Matthew 21:12-22 (ESV)

12 And Jesus entered the temple and drove out all who sold and bought in the temple, and he overturned the tables of the money-changers and the seats of those who sold pigeons. 13 He said to them, “It is written, ‘My house shall be called a house of prayer,’ but you make it a den of robbers.” 14 And the blind and the lame came to him in the temple, and he healed them. 15 But when the chief priests and the scribes saw the wonderful things that he did, and the children crying out in the temple, “Hosanna to the Son of David!” they were indignant, 16 and they said to him, “Do you hear what these are saying?” And Jesus said to them, “Yes; have you never read, “‘Out of the mouth of infants and nursing babies you have prepared praise’?” 17 And leaving them, he went out of the city to Bethany and lodged there. 18 In the morning, as he was returning to the city, he became hungry. 19 And seeing a fig tree by the wayside, he went to it and found nothing on it but only leaves. And he said to it, “May no fruit ever come from you again!” And the fig tree withered at once. 20 When the disciples saw it, they marveled, saying, “How did the fig tree wither at once?” 21 And Jesus answered them, “Truly, I say to you, if you have faith and do not doubt, you will not only do what has been done to the fig tree, but even if you say to this mountain, ‘Be taken up and thrown into the sea,’ it will happen. 22 And whatever you ask in prayer, you will receive, if you have faith.”

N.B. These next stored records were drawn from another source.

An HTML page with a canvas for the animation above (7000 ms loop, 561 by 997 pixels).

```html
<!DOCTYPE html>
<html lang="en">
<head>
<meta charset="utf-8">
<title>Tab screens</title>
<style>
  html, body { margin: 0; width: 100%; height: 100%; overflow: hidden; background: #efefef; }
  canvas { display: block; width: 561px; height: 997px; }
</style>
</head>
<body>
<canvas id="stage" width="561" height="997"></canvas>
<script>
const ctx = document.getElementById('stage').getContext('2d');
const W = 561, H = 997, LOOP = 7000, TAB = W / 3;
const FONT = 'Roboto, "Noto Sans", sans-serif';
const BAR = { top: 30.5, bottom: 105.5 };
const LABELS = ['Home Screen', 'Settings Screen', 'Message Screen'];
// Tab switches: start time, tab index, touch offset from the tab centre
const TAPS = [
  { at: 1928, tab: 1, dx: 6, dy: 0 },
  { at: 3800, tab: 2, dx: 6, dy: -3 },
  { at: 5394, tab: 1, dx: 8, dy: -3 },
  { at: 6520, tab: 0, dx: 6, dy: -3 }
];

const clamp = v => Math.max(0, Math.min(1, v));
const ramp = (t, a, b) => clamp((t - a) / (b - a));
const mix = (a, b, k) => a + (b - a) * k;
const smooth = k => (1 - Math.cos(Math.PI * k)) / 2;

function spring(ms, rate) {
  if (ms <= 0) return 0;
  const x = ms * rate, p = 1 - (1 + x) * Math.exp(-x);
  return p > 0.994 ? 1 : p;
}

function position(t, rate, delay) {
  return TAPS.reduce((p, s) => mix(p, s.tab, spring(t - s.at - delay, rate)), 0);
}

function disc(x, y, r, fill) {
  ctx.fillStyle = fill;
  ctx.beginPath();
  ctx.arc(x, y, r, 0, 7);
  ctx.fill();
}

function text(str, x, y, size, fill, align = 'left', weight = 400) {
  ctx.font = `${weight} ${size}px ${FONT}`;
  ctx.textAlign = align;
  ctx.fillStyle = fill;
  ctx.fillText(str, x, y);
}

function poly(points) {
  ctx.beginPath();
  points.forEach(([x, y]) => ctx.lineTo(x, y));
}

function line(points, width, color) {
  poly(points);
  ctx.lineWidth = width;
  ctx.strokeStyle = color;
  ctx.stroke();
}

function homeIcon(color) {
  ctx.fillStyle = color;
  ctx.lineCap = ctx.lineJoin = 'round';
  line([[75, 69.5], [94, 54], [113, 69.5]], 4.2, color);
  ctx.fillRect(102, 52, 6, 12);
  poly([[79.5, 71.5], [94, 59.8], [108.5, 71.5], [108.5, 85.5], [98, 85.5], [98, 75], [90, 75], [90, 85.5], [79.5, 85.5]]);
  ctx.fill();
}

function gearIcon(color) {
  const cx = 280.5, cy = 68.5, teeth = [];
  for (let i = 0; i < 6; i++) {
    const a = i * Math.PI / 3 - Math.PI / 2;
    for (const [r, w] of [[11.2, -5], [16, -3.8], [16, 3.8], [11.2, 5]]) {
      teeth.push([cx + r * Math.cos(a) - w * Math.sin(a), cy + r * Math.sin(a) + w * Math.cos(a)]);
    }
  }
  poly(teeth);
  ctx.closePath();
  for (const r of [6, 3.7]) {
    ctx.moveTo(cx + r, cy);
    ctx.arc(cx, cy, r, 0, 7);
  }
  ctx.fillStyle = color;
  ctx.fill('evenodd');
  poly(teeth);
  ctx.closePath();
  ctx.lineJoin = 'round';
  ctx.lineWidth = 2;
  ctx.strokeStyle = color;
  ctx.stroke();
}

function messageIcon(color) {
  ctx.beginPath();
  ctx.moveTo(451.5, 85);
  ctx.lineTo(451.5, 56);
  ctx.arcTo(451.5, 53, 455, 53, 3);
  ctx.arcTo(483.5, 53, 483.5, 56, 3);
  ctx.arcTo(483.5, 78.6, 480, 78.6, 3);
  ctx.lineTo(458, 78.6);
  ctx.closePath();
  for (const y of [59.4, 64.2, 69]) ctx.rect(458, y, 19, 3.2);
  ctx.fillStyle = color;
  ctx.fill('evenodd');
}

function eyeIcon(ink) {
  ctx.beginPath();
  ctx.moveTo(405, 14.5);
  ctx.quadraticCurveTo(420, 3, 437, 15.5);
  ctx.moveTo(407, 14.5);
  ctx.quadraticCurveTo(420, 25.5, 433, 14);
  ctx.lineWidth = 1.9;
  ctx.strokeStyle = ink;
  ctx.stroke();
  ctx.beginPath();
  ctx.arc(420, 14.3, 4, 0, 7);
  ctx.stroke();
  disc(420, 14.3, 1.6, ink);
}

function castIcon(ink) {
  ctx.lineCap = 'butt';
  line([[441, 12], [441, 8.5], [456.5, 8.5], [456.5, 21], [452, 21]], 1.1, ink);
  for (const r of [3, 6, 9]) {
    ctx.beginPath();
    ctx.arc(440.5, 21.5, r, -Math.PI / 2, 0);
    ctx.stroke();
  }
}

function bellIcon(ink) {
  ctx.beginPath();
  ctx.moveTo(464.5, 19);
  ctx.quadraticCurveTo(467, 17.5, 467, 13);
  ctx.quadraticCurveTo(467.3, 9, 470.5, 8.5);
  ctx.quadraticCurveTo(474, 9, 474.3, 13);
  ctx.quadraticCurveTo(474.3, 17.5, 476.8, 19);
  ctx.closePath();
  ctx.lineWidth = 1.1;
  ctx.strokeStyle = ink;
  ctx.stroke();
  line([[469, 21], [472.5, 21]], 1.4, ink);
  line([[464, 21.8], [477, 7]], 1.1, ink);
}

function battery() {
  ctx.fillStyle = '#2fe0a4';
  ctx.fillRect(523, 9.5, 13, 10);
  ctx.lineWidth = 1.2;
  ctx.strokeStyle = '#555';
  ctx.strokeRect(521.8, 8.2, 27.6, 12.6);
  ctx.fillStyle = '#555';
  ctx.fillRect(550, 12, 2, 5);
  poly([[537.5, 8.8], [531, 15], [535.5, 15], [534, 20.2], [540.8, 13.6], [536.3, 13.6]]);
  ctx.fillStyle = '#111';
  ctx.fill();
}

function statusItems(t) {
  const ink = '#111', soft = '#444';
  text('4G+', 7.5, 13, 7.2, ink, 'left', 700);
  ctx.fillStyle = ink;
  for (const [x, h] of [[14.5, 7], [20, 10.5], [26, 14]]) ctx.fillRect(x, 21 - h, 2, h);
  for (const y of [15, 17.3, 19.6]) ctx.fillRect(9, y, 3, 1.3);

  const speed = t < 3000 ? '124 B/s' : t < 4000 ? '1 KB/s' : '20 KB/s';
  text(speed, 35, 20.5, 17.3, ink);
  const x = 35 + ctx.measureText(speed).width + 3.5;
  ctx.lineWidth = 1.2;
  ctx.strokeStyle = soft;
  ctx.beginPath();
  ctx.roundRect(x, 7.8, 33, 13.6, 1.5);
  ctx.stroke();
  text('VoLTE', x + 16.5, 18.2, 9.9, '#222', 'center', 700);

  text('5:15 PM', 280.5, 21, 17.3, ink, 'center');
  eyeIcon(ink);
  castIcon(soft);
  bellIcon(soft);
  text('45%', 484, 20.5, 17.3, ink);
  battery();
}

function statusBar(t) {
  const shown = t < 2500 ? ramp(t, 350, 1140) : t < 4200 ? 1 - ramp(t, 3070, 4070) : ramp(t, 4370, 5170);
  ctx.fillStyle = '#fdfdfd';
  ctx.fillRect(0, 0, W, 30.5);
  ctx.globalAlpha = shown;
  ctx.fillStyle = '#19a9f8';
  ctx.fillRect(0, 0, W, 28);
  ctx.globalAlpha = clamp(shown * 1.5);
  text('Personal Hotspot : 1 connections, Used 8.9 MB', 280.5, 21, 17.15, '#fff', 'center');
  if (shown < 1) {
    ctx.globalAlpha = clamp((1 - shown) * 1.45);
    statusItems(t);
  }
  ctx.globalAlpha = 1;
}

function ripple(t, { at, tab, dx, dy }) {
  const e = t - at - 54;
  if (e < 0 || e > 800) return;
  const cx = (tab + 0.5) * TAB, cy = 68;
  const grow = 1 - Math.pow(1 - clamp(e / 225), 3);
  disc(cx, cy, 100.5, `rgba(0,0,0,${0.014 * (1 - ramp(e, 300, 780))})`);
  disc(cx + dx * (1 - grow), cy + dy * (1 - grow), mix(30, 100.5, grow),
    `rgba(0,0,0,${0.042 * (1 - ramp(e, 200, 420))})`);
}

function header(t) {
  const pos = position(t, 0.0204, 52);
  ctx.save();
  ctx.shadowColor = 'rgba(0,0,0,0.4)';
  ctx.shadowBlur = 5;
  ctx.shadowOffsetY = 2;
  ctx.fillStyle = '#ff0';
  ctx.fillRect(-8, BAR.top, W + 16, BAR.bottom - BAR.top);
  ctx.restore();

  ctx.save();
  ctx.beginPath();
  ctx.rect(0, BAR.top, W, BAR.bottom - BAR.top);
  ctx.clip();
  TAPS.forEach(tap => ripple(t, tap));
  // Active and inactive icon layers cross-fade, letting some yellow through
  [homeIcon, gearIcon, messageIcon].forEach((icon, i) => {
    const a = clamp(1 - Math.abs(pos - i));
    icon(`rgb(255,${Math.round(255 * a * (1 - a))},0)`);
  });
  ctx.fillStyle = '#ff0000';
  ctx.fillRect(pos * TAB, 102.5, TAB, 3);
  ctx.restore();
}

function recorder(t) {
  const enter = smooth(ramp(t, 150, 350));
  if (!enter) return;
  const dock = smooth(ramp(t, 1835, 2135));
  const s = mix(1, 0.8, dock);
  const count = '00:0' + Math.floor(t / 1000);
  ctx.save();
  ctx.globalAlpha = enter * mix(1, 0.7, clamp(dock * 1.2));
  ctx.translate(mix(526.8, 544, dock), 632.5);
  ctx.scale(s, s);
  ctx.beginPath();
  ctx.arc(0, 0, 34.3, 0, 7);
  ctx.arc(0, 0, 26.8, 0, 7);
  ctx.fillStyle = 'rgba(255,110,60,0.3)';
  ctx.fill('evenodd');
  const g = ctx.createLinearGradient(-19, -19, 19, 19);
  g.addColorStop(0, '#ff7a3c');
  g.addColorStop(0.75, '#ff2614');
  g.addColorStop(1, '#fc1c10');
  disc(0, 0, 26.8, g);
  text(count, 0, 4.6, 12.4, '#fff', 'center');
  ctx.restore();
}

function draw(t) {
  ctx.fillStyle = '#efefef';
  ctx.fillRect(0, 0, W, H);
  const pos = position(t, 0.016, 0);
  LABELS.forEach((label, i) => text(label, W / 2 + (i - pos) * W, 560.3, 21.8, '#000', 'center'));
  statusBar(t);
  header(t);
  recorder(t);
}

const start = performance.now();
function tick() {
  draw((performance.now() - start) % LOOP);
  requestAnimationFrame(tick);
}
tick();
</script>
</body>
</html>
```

Jesus entered into the temple, which was supposed to be a place of prayer, and discovered people using both God’s house and God’s people for personal financial gain. In response, Jesus boldly drove out those who sought to make a profit there and overturned the tables of the money-changers. The money-changers were like people who exchange currency today. Because travelers came from all over to worship and make sacrifices to God, a variety of currencies were brought into the temple. The money-changers traded the coins the worshippers brought with them for coins that could be used to buy animals or pay the temple tax. But this all came with a substantial fee. No one was changing money for free. Verse 12 also states that Jesus overturned the seats of those who sold pigeons. There was nothing wrong with selling animals for sacrifice, as people who traveled far couldn’t bring their own birds with them. But Jesus was angry because the temple was not the place for the buying and selling of animals. These transactions should have taken place outside of God’s house. How could people seek the Lord in prayer with the clamor of buying and selling going on at the same time? In addition, Jesus said the “house of prayer had become a den of robbers.” Many who sold animals for sacrifice were overcharging the worshippers. This was never God’s design for his house or his people. Jesus let them know what he thought about their practices.

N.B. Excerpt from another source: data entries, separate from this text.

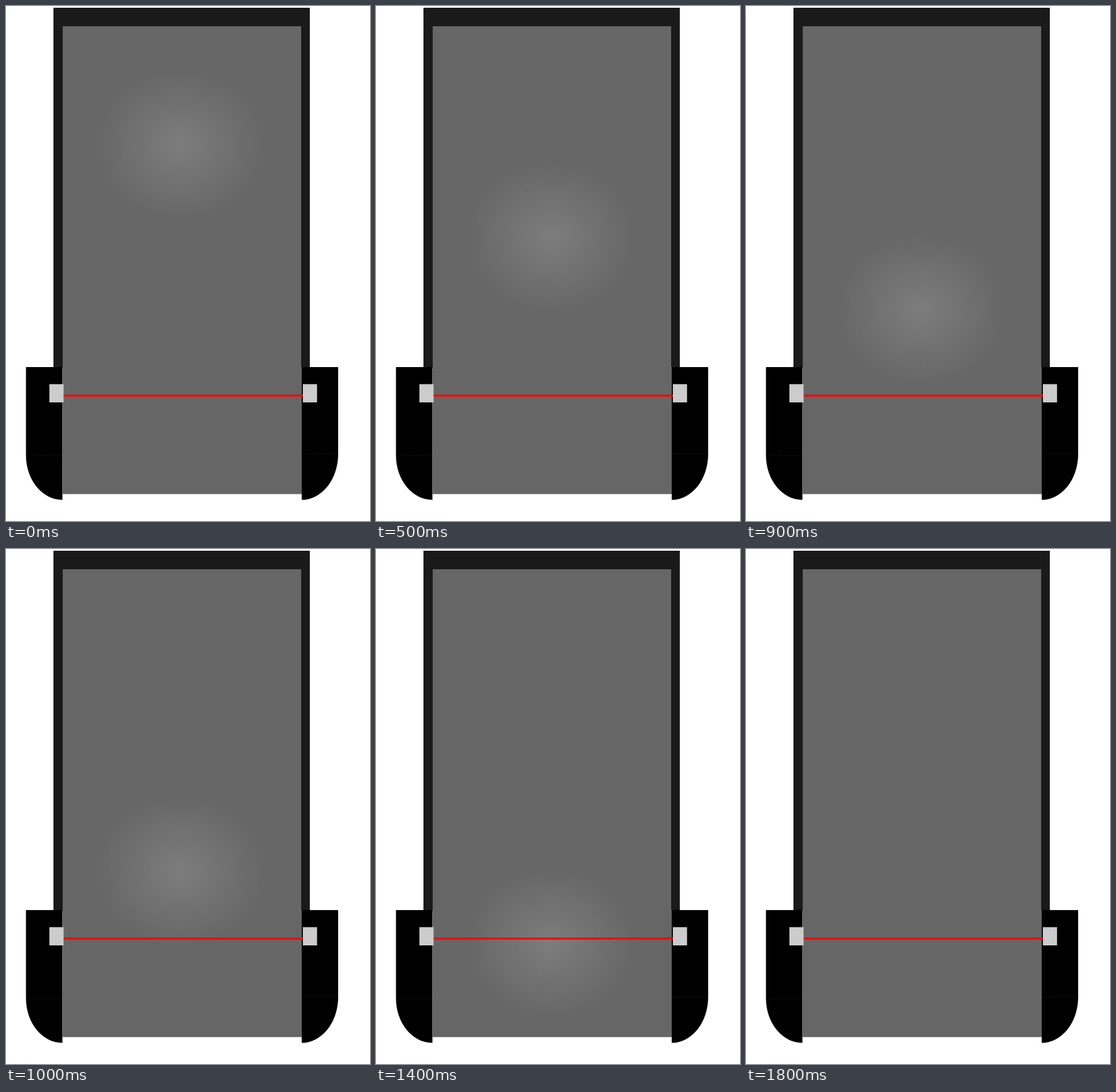
An HTML page for the animation above (1900 ms loop, 629 px wide and 890 px high).

```html
<!DOCTYPE html>
<html lang="en">
<head>
<meta charset="utf-8">
<title>Light moving down a panel</title>
<style>
  html, body { margin: 0; width: 100%; height: 100%; overflow: hidden; background: #fff; }
  svg { display: block; width: 100vw; height: 100vh; }
</style>
</head>
<body>
<svg viewBox="0 0 629 890">
  <defs>
    <radialGradient id="light">
      <stop offset="0" stop-color="#7d7d7d"/>
      <stop offset="1" stop-color="#666"/>
    </radialGradient>
    <clipPath id="panel"><path d="M98 35H510V624H511V843.5H97.5V624H98Z"/></clipPath>
  </defs>

  <path d="M82 3H525V626H82Z" fill="#1a1a1a"/>
  <path d="M34.5 624H97.5V853.5A63 77 0 0 1 34.5 776.5Z"/>
  <path d="M574 624H511V853.5A63 79.5 0 0 0 574 774Z"/>
  <path d="M35 777H97M512 773.5H573" stroke="#151515" stroke-dasharray="3 2"/>

  <g clip-path="url(#panel)">
    <rect x="97" y="35" width="415" height="809" fill="#666"/>
    <ellipse id="glow" cx="302" cy="240" rx="149" ry="132" fill="url(#light)"/>
  </g>

  <path d="M99 673.3H514" stroke="#f00" stroke-width="3.6"/>
  <path d="M75 653.5H99.5V685H75ZM513 653.5H537.5V685H513Z" fill="#ccc"/>
</svg>
<script>
  const STEP = 100, STEPS = 19;
  const glow = document.getElementById('glow');
  // [step, height of the light's centre]
  const path = [[0, 240], [3, 338], [7, 461], [10, 556], [12, 621], [17, 770]];

  function heightAt(step) {
    const i = path.findIndex(p => p[0] >= step);
    if (i < 1) return path[0][1];
    const [s0, y0] = path[i - 1], [s1, y1] = path[i];
    return y0 + (y1 - y0) * (step - s0) / (s1 - s0);
  }

  function draw(ms) {
    const step = Math.floor(ms / STEP) % STEPS;
    const lit = step < STEPS - 1;
    glow.setAttribute('visibility', lit ? 'visible' : 'hidden');
    if (lit) glow.setAttribute('cy', heightAt(step));
  }

  function tick() {
    draw(performance.now());
    requestAnimationFrame(tick);
  }
  tick();
</script>
</body>
</html>
```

There have always been and will always continue to be people who seek to use God’s house and God’s people for personal financial gain. Although we don’t go to the temple to make sacrifices, we do go to church to worship, learn about, and serve the Lord. The church is not a place where people should peddle their wares, goods, and services. Of course, there’s absolutely nothing wrong with supporting one another’s businesses, but we must resist any desire to look at God’s people through the lens of potential monetary profit. Let’s keep our financial ventures outside of the church, and let’s be careful not to encourage or support those who even unknowingly use God’s people for profit. If you attend a church that keeps Christ and his word as its focus, thank God for that today. If you don’t, then find one as soon as you can!